== WORK TASK ==
Every line of the records that holds the word "polygon" should be copied out.

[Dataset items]
::::::::
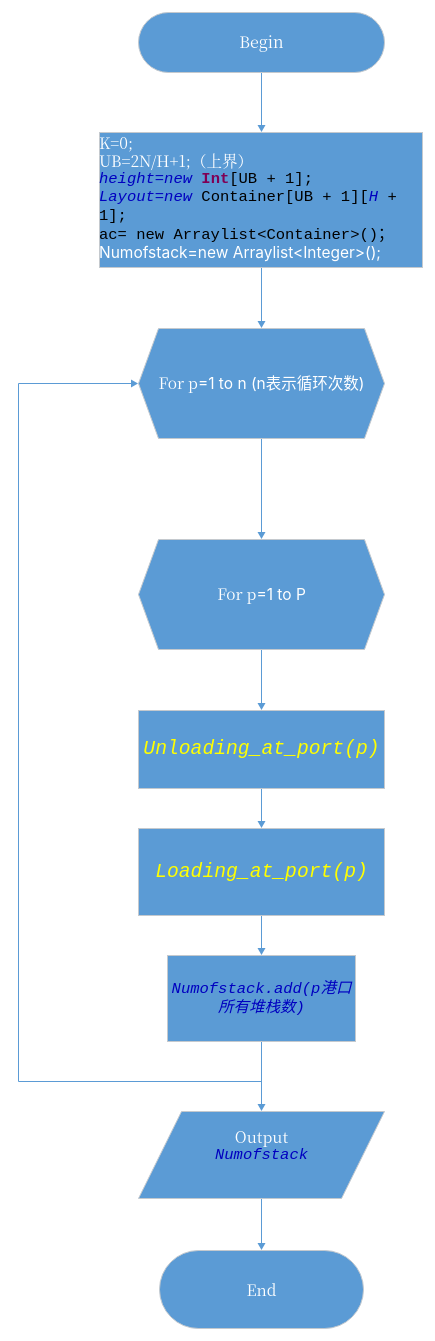
<!DOCTYPE html>
<html lang="zh-CN">
<head>
<meta charset="utf-8">
<title>Flowchart</title>
<style>
:root {
  --node: #5b9bd5;
  --edge: #c4c9ce;
  --line: #5b9bd5;
  --code-blue: #0000c0;
  --keyword: #7f0055;
  --call: #ffff00;
  --serif: "Noto Serif CJK SC", "Noto Serif", serif;
  --sans: Inter, "Noto Sans CJK SC", sans-serif;
  --mono: "Liberation Mono", "Noto Sans CJK SC", monospace;
}
* { box-sizing: border-box; margin: 0; }
html, body { width: 435px; height: 1341px; overflow: hidden; background: #fff; }
.flowchart { position: relative; width: 435px; height: 1341px; }
.shapes { position: absolute; left: 0; top: 0; display: block; }
.shapes .nodes { fill: var(--node); stroke: var(--edge); stroke-width: 1; }
.shapes .links { fill: none; stroke: var(--line); stroke-width: 1; }
.shapes .heads { fill: var(--line); }
.node {
  position: absolute; left: 138px; width: 247px;
  display: flex; flex-direction: column; align-items: center; justify-content: center;
  font: 15.5px/18.6px var(--serif); color: #fff; white-space: pre; text-align: center;
}
.begin { top: 12px; height: 60px; font-size: 16px; }
.setup { left: 99px; top: 132.6px; width: 324px; align-items: flex-start; justify-content: flex-start; text-align: left; }
.outer-loop { top: 328px; height: 110px; }
.inner-loop { top: 539px; height: 110px; }
.unloading { top: 710px; height: 77px; }
.loading { top: 828px; height: 87px; }
.add { top: 955px; height: 87px; }
.output { top: 1111px; height: 87px; padding-bottom: 17px; }
.end { top: 1250px; height: 79px; }
.sans { font-family: var(--sans); }
.code { font-family: var(--mono); color: #000; }
.var { font-family: var(--mono); font-style: italic; color: var(--code-blue); }
.type { color: var(--keyword); }
.call { font: italic 19.7px/24px var(--mono); color: var(--call); }
</style>
</head>
<body>
<main class="flowchart">
  <svg class="shapes" width="435" height="1341" viewBox="0 0 435 1341" aria-hidden="true">
    <defs>
      <path id="arrow" d="M-4 -7H4L0 0Z"/>
    </defs>
    <g class="links">
      <path d="M261.5 72V126M261.5 268V322M261.5 438V533M261.5 649V704M261.5 788V822M261.5 915V949M261.5 1041V1105M261.5 1198V1244"/>
      <path d="M261.5 1081.5H18.5V383.5H132"/>
    </g>
    <g class="heads">
      <use href="#arrow" x="261.5" y="132"/>
      <use href="#arrow" x="261.5" y="328"/>
      <use href="#arrow" x="261.5" y="539"/>
      <use href="#arrow" x="261.5" y="710"/>
      <use href="#arrow" x="261.5" y="828"/>
      <use href="#arrow" x="261.5" y="955"/>
      <use href="#arrow" x="261.5" y="1111"/>
      <use href="#arrow" x="261.5" y="1250"/>
      <use href="#arrow" transform="translate(138 383.5) rotate(-90)"/>
    </g>
    <g class="nodes">
      <rect x="138.5" y="12.5" width="246" height="60" rx="30"/>
      <rect x="99.5" y="132.5" width="323" height="135"/>
      <polygon points="138.5,383.5 158.5,328.5 364.5,328.5 384.5,383.5 364.5,438.5 158.5,438.5"/>
      <polygon points="138.5,594.5 158.5,539.5 364.5,539.5 384.5,594.5 364.5,649.5 158.5,649.5"/>
      <rect x="138.5" y="710.5" width="246" height="78"/>
      <rect x="138.5" y="828.5" width="246" height="87"/>
      <rect x="167.5" y="955.5" width="188" height="86"/>
      <polygon points="181.5,1111.5 384.5,1111.5 341.5,1198.5 138.5,1198.5"/>
      <rect x="159.5" y="1250.5" width="204" height="78" rx="39"/>
    </g>
  </svg>

  <div class="node begin">Begin</div>

  <div class="node setup">
    <p>K=0;</p>
    <p>UB=2N/H+1;（上界）</p>
    <p class="code"><span class="var">height=new </span><b class="type">Int</b>[UB + 1];</p>
    <p class="code"><span class="var">Layout=new </span>Container[UB + 1][<span class="var">H</span> +</p>
    <p class="code">1];</p>
    <p class="code">ac= new Arraylist&lt;Container&gt;()；</p>
    <p class="sans">Numofstack=new Arraylist&lt;Integer&gt;();</p>
  </div>

  <div class="node outer-loop"><p>For p<span class="sans">=1 to n (n表示循环次数)</span></p></div>
  <div class="node inner-loop"><p>For p<span class="sans">=1 to P</span></p></div>

  <div class="node unloading"><p class="call">Unloading_at_port(p)</p></div>
  <div class="node loading"><p class="call">Loading_at_port(p)</p></div>

  <div class="node add">
    <p class="var">Numofstack.add(p港口</p>
    <p class="var">所有堆栈数)</p>
  </div>

  <div class="node output">
    <p>Output</p>
    <p class="var">Numofstack</p>
  </div>

  <div class="node end">End</div>
</main>
</body>
</html>
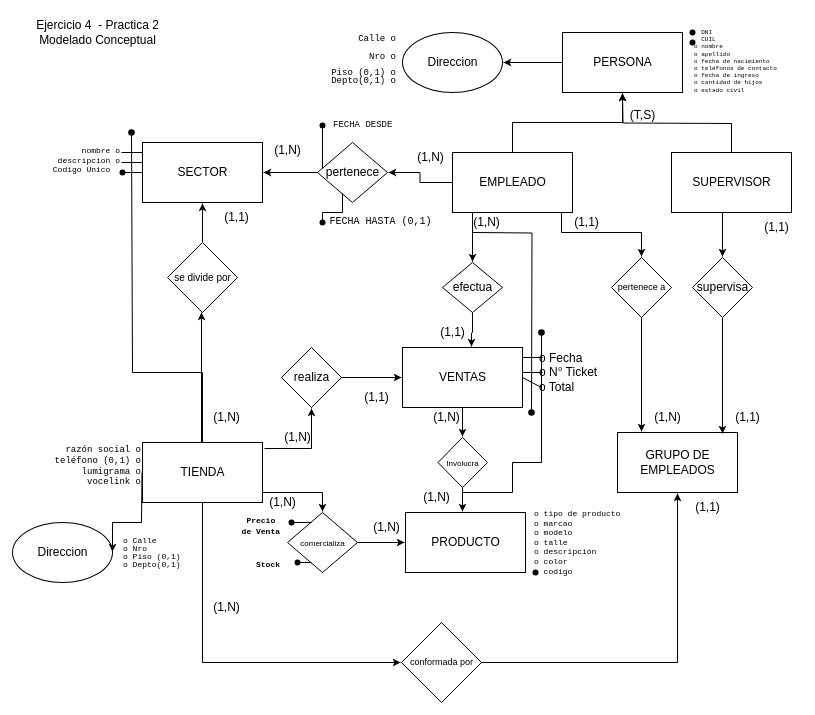
<!DOCTYPE html>
<html lang="es">
<head>
<meta charset="utf-8">
<title>Modelado Conceptual</title>
<style>
:root { --ink: #000; --paper: #fff; }
* { box-sizing: border-box; margin: 0; padding: 0; }
html, body { width: 815px; height: 715px; overflow: hidden; background: var(--paper); }
.diagram { position: relative; width: 815px; height: 715px; overflow: hidden; color: var(--ink); font: 12px/15px "Liberation Sans", Helvetica, sans-serif; }
.diagram h1 { position: absolute; left: 10px; top: 18px; width: 175px; font: inherit; text-align: center; white-space: pre; }
.connectors { position: absolute; inset: 0; }
.connectors .line { fill: none; stroke: var(--ink); }
.connectors .arrow { fill: none; stroke: var(--ink); marker-end: url(#arrowhead); }
.connectors .diamond { fill: var(--paper); stroke: var(--ink); }
.connectors .dot { fill: var(--ink); }
.entity, .composite { position: absolute; display: flex; align-items: center; justify-content: center; text-align: center; border: 1px solid var(--ink); }
.entity { width: 121px; height: 61px; }
.composite { width: 101px; height: 61px; border-radius: 50%; }
.relation, .cardinality { position: absolute; margin-left: .5px; transform: translate(-50%, -50%); white-space: nowrap; }
.size-10 { font-size: 10px; }
.size-9 { font-size: 9px; }
.size-8 { font-size: 8px; }
.attributes { position: absolute; display: flex; flex-direction: column; list-style: none; font-family: "Liberation Mono", "Courier New", monospace; }
.attributes li { white-space: pre; }
.attributes.before { text-align: right; }
.attributes.plain { font-family: inherit; }
.attributes.strong { font-weight: bold; }
</style>
</head>
<body>
<main class="diagram">
  <h1>Ejercicio 4  - Practica 2
Modelado Conceptual</h1>

  <svg class="connectors" width="815" height="715" viewBox="0 0 815 715" aria-hidden="true">
    <defs>
      <marker id="arrowhead" markerUnits="userSpaceOnUse" markerWidth="10" markerHeight="10" refX="8" refY="4" orient="auto">
        <path d="M8 4L0 8L2 4L0 0Z"/>
      </marker>
    </defs>
    <g transform="translate(.5 .5)">
      <g class="relations">
        <polygon class="diamond" points="352,142 387,172 352,202 317,172"/>
        <polygon class="diamond" points="202,242 237,277 202,312 167,277"/>
        <polygon class="diamond" points="472,262 502,287 472,312 442,287"/>
        <polygon class="diamond" points="641,257 671,287 641,317 611,287"/>
        <polygon class="diamond" points="722,257 752,287 722,317 692,287"/>
        <polygon class="diamond" points="311,347 341,377 311,407 281,377"/>
        <polygon class="diamond" points="462,437 487,462 462,487 437.5,462"/>
        <polygon class="diamond" points="322,512 357,542 322,572 287,542"/>
        <polygon class="diamond" points="441,622 481,662 441,702 401,662"/>
      </g>
      <g class="flows">
        <path class="arrow" d="M562 62H503"/>
        <path class="arrow" d="M512 152V122H622V93"/>
        <path class="arrow" d="M731 152V123L622.5 122.5L622 93"/>
        <path class="arrow" d="M452 182H419.5V172H388"/>
        <path class="arrow" d="M317 172H263"/>
        <path class="arrow" d="M202 242V203"/>
        <path class="arrow" d="M201 442V312"/>
        <path class="arrow" d="M472 212V261"/>
        <path class="arrow" d="M472 312V332L471 332.5V346"/>
        <path class="arrow" d="M561 212V232H641V256"/>
        <path class="arrow" d="M641 317V431"/>
        <path class="arrow" d="M722 212V256"/>
        <path class="arrow" d="M722 317V433"/>
        <path class="arrow" d="M264 448H311V408"/>
        <path class="arrow" d="M341 377H401"/>
        <path class="arrow" d="M462 407V436"/>
        <path class="arrow" d="M462 487V511"/>
        <path class="arrow" d="M262 492H322V511"/>
        <path class="arrow" d="M357 542H404"/>
        <path class="arrow" d="M141.5 472L141 522H112V551"/>
        <path class="arrow" d="M202 502V662H400"/>
        <path class="arrow" d="M481 662H677V493"/>
      </g>
      <g class="identifiers">
        <path class="line" d="M131 132L132 372H202V442M121 152H142M121 162H142M122 172H142"/>
        <path class="line" d="M322 125V168M322 222V212H342V193"/>
        <path class="line" d="M472 232L531.5 232.5L531 412"/>
        <path class="line" d="M522 357H542M522 372H542M522 377L541 387"/>
        <path class="line" d="M541 332V462H512V492H462"/>
        <path class="line" d="M291 522H311M297 562H311"/>
        <g class="dot">
          <circle cx="131" cy="132" r="3.3"/>
          <circle cx="122" cy="172" r="3"/>
          <circle cx="322" cy="125" r="3"/>
          <circle cx="322" cy="222" r="3"/>
          <circle cx="531" cy="412" r="3.3"/>
          <circle cx="541" cy="332" r="3.3"/>
          <circle cx="291" cy="522" r="3"/>
          <circle cx="297" cy="562" r="3"/>
          <circle cx="692" cy="32" r="3"/>
          <circle cx="692" cy="42" r="3"/>
          <circle cx="535" cy="572" r="3"/>
        </g>
      </g>
    </g>
  </svg>

  <div class="entity" style="left:562px;top:32px">PERSONA</div>
  <div class="entity" style="left:142px;top:142px">SECTOR</div>
  <div class="entity" style="left:452px;top:152px">EMPLEADO</div>
  <div class="entity" style="left:671px;top:152px">SUPERVISOR</div>
  <div class="entity" style="left:402px;top:347px">VENTAS</div>
  <div class="entity" style="left:142px;top:442px">TIENDA</div>
  <div class="entity" style="left:405px;top:512px">PRODUCTO</div>
  <div class="entity" style="left:617px;top:432px">GRUPO DE<br>EMPLEADOS</div>
  <div class="composite" style="left:402px;top:32px">Direccion</div>
  <div class="composite" style="left:12px;top:522px">Direccion</div>

  <span class="relation" style="left:352px;top:172px">pertenece</span>
  <span class="relation size-10" style="left:202px;top:277px">se divide por</span>
  <span class="relation" style="left:472px;top:287px">efectua</span>
  <span class="relation size-9" style="left:641px;top:287px">pertenece a</span>
  <span class="relation" style="left:722px;top:287px">supervisa</span>
  <span class="relation" style="left:311px;top:377px">realiza</span>
  <span class="relation size-8" style="left:462px;top:463px">Involucra</span>
  <span class="relation size-8" style="left:322px;top:543px">comercializa</span>
  <span class="relation size-9" style="left:441px;top:662px">conformada por</span>

  <span class="cardinality" style="left:287px;top:150px">(1,N)</span>
  <span class="cardinality" style="left:430px;top:157px">(1,N)</span>
  <span class="cardinality" style="left:642px;top:115px">(T,S)</span>
  <span class="cardinality" style="left:236px;top:217px">(1,1)</span>
  <span class="cardinality" style="left:486px;top:222px">(1,N)</span>
  <span class="cardinality" style="left:586px;top:222px">(1,1)</span>
  <span class="cardinality" style="left:776px;top:227px">(1,1)</span>
  <span class="cardinality" style="left:452px;top:332px">(1,1)</span>
  <span class="cardinality" style="left:376px;top:397px">(1,1)</span>
  <span class="cardinality" style="left:226px;top:417px">(1,N)</span>
  <span class="cardinality" style="left:297px;top:437px">(1,N)</span>
  <span class="cardinality" style="left:446px;top:417px">(1,N)</span>
  <span class="cardinality" style="left:667px;top:417px">(1,N)</span>
  <span class="cardinality" style="left:747px;top:417px">(1,1)</span>
  <span class="cardinality" style="left:282px;top:502px">(1,N)</span>
  <span class="cardinality" style="left:436px;top:497px">(1,N)</span>
  <span class="cardinality" style="left:386px;top:527px">(1,N)</span>
  <span class="cardinality" style="left:707px;top:507px">(1,1)</span>
  <span class="cardinality" style="left:226px;top:607px">(1,N)</span>

  <ul class="attributes before" style="right:419px;top:35px;font-size:9px;line-height:9px">
    <li>Calle o</li>
    <li style="margin-top:9px">Nro o</li>
    <li style="margin-top:7px">Piso (0,1) o</li>
    <li style="margin-top:-1px">Depto(0,1) o</li>
  </ul>
  <ul class="attributes" style="left:694px;top:29px;font-size:6px;line-height:7.2px">
    <li>  DNI</li>
    <li>  CUIL</li>
    <li>o nombre</li>
    <li>o apellido</li>
    <li>o fecha de nacimiento</li>
    <li>o teléfonos de contacto</li>
    <li>o fecha de ingreso</li>
    <li>o cantidad de hijos</li>
    <li>o estado civil</li>
  </ul>
  <ul class="attributes before" style="right:695px;top:146px;font-size:8px;line-height:9.6px">
    <li>nombre o</li>
    <li>descripcion o</li>
    <li>Codigo Unico  </li>
  </ul>
  <ul class="attributes" style="left:333px;top:120px;font-size:9px;line-height:11px">
    <li>FECHA DESDE</li>
  </ul>
  <ul class="attributes" style="left:329.5px;top:216px;font-size:10px;line-height:12px">
    <li>FECHA HASTA (0,1)</li>
  </ul>
  <ul class="attributes plain" style="left:539px;top:351px;line-height:14.4px">
    <li>o Fecha</li>
    <li>o N° Ticket</li>
    <li>o Total</li>
  </ul>
  <ul class="attributes before" style="right:674px;top:445px;font-size:9px;line-height:10.8px">
    <li>razón social o</li>
    <li>teléfono (0,1) o</li>
    <li>lumigrama o</li>
    <li>vocelink o</li>
  </ul>
  <ul class="attributes" style="left:123px;top:537px;font-size:8px;line-height:8px">
    <li>o Calle</li>
    <li>o Nro</li>
    <li>o Piso (0,1)</li>
    <li>o Depto(0,1)</li>
  </ul>
  <ul class="attributes before strong" style="right:535px;top:515px;font-size:8px;line-height:11px">
    <li>Precio </li>
    <li>de Venta</li>
    <li style="margin-top:22px">Stock</li>
  </ul>
  <ul class="attributes" style="left:534px;top:509px;font-size:8px;line-height:9.6px">
    <li>o tipo de producto</li>
    <li>o marcao</li>
    <li>o modelo</li>
    <li>o talle</li>
    <li>o descripción</li>
    <li>o color</li>
    <li>  codigo</li>
  </ul>
</main>
</body>
</html>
::::::::
== PROBLEM SOLUTION ==
      <polygon points="138.5,383.5 158.5,328.5 364.5,328.5 384.5,383.5 364.5,438.5 158.5,438.5"/>
      <polygon points="138.5,594.5 158.5,539.5 364.5,539.5 384.5,594.5 364.5,649.5 158.5,649.5"/>
      <polygon points="181.5,1111.5 384.5,1111.5 341.5,1198.5 138.5,1198.5"/>
        <polygon class="diamond" points="352,142 387,172 352,202 317,172"/>
        <polygon class="diamond" points="202,242 237,277 202,312 167,277"/>
        <polygon class="diamond" points="472,262 502,287 472,312 442,287"/>
        <polygon class="diamond" points="641,257 671,287 641,317 611,287"/>
        <polygon class="diamond" points="722,257 752,287 722,317 692,287"/>
        <polygon class="diamond" points="311,347 341,377 311,407 281,377"/>
        <polygon class="diamond" points="462,437 487,462 462,487 437.5,462"/>
        <polygon class="diamond" points="322,512 357,542 322,572 287,542"/>
        <polygon class="diamond" points="441,622 481,662 441,702 401,662"/>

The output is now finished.